--- Data extract ---

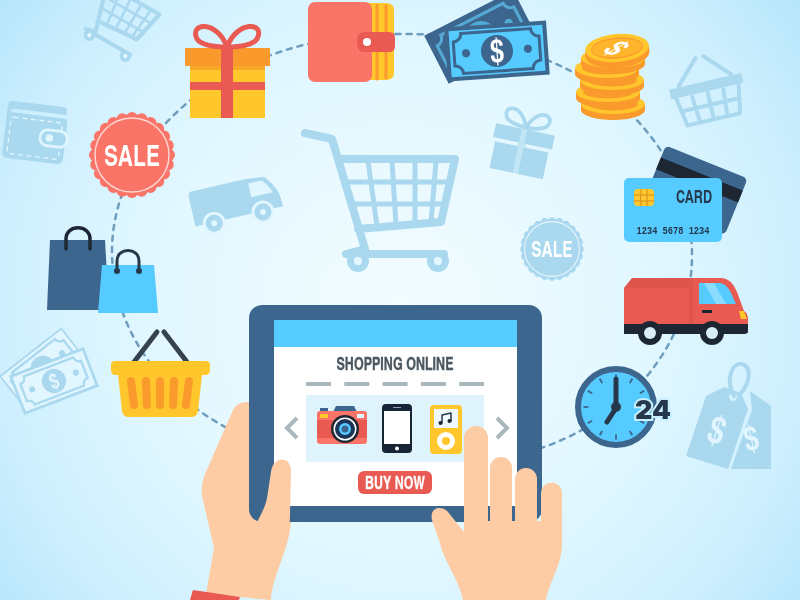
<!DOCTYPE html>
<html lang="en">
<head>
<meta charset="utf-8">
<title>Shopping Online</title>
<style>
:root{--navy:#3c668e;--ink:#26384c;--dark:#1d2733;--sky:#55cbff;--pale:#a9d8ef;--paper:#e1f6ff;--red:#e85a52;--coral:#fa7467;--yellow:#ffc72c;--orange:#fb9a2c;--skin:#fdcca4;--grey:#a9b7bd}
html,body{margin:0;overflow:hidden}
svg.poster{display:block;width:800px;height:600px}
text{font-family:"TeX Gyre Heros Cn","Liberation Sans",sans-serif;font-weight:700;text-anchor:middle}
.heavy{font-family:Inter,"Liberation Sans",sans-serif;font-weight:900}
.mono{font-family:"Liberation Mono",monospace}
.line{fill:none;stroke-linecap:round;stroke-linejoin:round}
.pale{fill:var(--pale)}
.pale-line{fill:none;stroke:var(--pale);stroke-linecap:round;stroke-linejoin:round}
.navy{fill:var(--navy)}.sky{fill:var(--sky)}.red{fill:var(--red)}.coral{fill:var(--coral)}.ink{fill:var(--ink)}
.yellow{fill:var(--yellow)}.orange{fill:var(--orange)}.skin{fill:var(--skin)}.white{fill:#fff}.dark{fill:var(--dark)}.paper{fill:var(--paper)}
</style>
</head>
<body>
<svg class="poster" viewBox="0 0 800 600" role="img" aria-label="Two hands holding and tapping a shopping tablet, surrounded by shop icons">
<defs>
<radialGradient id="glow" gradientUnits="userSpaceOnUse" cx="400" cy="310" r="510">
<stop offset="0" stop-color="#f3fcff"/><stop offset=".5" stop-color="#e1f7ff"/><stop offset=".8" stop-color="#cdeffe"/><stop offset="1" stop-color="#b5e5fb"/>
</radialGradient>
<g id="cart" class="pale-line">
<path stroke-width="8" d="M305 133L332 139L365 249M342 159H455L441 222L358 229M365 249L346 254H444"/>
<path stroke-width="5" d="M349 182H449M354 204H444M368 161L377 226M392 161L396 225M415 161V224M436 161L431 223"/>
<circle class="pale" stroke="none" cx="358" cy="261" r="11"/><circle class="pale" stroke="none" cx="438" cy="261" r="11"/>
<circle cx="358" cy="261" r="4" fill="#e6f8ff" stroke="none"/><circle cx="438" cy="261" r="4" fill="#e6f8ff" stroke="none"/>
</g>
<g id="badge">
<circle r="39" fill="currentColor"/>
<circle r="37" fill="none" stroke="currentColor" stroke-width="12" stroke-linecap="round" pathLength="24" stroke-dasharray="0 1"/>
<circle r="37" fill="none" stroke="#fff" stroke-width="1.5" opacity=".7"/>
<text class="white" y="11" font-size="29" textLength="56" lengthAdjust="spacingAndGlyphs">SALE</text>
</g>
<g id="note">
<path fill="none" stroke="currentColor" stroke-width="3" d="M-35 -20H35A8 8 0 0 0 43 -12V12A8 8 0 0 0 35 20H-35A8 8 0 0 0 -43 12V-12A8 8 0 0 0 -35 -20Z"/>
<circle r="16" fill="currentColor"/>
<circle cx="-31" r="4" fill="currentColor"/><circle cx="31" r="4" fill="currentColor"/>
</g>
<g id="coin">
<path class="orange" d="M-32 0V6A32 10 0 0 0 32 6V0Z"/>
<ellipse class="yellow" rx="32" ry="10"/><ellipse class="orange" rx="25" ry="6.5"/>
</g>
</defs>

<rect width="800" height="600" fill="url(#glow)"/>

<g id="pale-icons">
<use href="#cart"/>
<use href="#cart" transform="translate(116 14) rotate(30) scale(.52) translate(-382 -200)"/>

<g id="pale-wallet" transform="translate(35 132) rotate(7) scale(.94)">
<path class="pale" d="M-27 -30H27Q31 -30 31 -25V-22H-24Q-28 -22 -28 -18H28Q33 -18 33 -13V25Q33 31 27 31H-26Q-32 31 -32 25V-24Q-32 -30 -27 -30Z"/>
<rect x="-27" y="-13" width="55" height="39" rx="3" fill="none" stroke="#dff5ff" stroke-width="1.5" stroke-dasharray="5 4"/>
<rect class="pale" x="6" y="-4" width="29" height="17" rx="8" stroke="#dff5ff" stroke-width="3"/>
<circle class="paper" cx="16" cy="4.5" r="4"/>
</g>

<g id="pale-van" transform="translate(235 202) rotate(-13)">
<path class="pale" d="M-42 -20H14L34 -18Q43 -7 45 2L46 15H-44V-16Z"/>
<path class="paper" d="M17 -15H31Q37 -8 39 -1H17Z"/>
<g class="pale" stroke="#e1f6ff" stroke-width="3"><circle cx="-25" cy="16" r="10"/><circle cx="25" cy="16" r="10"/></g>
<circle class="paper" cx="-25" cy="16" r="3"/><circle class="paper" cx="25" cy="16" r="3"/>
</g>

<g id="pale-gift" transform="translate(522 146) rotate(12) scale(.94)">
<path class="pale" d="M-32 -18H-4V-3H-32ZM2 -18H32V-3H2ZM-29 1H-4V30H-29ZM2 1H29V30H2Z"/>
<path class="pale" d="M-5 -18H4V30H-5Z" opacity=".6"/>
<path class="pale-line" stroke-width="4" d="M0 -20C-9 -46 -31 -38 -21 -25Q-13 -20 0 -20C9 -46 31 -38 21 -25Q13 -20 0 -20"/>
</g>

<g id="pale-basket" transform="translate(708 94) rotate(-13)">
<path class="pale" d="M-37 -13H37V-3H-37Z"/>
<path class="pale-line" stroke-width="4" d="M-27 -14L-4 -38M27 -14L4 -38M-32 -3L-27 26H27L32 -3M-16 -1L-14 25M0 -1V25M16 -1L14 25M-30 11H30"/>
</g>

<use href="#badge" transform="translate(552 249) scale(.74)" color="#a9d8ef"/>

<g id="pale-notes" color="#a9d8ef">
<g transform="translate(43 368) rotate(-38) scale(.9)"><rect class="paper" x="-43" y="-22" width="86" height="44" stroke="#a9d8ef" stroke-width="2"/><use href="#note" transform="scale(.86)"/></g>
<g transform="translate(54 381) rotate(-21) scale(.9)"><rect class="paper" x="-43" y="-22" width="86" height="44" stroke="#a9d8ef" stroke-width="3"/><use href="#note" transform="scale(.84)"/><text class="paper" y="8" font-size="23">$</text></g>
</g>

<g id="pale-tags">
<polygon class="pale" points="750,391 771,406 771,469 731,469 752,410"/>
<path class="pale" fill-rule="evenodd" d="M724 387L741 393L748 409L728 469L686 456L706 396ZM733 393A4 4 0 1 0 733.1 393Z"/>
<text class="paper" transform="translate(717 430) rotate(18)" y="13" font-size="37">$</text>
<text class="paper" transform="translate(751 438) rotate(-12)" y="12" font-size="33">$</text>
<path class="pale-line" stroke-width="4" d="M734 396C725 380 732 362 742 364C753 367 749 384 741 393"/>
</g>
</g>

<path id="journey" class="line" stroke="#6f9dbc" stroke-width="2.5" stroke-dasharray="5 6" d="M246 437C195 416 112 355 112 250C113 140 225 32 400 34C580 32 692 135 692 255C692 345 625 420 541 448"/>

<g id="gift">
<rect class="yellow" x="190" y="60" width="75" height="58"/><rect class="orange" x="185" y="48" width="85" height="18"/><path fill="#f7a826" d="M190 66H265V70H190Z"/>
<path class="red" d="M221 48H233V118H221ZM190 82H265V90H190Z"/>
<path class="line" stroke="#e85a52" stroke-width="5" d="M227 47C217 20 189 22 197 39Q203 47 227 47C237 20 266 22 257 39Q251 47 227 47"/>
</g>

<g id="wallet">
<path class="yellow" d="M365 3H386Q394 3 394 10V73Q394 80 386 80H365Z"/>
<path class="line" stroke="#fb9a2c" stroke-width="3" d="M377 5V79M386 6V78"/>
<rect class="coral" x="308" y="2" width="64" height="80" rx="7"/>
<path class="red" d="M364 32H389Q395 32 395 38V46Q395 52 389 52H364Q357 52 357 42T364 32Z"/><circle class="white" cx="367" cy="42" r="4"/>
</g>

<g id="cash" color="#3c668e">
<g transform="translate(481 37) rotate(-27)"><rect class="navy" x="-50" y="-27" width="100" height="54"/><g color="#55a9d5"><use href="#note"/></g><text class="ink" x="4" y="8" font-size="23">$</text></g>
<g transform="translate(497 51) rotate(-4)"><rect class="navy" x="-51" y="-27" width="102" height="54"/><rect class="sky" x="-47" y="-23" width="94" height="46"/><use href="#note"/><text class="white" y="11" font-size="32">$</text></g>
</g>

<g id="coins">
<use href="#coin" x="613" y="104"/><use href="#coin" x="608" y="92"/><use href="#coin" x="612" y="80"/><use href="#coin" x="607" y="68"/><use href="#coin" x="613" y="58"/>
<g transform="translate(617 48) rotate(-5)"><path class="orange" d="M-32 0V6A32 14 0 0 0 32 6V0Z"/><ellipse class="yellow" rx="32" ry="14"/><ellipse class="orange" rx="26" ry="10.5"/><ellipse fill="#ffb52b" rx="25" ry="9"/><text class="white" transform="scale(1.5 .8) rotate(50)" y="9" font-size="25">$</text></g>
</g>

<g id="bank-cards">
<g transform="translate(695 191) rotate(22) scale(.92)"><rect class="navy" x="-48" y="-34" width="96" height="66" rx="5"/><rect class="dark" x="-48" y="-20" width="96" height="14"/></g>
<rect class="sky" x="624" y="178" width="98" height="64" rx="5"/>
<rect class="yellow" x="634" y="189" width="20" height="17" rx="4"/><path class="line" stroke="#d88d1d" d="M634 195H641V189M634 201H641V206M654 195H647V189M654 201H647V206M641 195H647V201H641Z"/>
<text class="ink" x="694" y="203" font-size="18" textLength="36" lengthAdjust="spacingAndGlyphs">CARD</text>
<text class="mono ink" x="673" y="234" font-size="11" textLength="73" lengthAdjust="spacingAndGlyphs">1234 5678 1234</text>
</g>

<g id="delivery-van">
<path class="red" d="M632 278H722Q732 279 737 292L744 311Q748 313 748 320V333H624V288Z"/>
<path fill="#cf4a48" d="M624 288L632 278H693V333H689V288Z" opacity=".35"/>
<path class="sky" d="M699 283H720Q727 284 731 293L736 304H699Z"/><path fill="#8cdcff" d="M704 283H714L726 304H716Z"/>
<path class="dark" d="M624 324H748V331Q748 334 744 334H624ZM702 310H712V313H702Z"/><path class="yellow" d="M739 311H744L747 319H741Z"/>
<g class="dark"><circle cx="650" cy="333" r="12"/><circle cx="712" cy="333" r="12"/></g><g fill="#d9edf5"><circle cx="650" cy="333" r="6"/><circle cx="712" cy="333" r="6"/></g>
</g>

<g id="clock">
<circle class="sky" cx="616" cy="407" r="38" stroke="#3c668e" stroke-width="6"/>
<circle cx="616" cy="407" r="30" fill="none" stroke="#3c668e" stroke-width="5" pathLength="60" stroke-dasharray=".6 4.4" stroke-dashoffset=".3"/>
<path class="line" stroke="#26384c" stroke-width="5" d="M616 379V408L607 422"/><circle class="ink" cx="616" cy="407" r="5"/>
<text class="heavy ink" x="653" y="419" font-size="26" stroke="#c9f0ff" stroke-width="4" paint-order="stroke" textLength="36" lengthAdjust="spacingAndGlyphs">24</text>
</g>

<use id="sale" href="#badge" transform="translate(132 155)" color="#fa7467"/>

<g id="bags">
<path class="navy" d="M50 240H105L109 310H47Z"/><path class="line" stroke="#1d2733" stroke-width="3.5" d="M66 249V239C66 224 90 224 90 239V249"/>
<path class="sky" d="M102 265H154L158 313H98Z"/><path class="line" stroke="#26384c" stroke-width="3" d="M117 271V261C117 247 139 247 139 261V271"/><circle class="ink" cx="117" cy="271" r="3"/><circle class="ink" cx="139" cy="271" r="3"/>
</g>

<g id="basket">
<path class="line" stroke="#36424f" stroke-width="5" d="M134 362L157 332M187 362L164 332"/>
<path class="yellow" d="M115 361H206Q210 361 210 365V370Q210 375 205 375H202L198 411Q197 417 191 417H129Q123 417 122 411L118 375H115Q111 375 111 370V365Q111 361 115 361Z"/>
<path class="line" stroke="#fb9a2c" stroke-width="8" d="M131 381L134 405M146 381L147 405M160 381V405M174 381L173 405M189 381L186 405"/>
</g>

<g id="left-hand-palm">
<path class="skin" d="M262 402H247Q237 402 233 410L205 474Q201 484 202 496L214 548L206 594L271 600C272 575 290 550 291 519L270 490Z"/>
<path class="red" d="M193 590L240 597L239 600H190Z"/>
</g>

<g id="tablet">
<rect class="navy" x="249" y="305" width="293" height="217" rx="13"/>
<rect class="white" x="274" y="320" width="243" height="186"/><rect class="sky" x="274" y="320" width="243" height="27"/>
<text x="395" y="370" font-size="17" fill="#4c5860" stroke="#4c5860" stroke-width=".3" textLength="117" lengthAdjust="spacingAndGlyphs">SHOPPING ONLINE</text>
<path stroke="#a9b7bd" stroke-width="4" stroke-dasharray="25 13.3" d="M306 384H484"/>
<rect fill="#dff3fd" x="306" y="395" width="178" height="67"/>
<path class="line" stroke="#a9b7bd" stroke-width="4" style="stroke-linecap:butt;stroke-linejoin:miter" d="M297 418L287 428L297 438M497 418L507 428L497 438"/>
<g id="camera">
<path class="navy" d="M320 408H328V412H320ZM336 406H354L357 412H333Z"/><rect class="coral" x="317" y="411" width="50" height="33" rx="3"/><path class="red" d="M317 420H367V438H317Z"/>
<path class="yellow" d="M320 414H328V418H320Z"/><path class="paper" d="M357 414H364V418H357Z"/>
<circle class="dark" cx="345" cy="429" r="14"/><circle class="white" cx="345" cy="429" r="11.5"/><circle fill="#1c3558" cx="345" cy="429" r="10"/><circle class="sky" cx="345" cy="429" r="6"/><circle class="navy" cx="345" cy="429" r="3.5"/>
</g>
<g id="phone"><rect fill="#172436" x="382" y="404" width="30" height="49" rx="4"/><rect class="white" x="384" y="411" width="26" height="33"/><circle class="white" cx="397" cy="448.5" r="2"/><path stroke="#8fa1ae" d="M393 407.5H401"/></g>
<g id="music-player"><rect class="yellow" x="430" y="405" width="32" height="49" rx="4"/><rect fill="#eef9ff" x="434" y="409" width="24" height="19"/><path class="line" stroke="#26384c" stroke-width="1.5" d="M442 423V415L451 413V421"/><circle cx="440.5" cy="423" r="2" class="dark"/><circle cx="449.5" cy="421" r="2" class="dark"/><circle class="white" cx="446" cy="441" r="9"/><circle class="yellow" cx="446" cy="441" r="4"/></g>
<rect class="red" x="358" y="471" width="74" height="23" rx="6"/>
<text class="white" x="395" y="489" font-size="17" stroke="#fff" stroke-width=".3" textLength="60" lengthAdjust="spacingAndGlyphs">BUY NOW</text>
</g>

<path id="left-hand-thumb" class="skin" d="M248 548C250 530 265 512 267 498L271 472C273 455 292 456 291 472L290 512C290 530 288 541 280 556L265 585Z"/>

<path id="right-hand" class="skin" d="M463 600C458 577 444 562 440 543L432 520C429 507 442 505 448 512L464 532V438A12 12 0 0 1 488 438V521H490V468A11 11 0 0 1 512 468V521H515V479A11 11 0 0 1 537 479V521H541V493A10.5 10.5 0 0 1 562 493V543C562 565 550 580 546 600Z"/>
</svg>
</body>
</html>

---

| Work required |
Your response should be each line that includes the word "heavy", copied from the records.

| Solution to the problem |
.heavy{font-family:Inter,"Liberation Sans",sans-serif;font-weight:900}
<text class="heavy ink" x="653" y="419" font-size="26" stroke="#c9f0ff" stroke-width="4" paint-order="stroke" textLength="36" lengthAdjust="spacingAndGlyphs">24</text>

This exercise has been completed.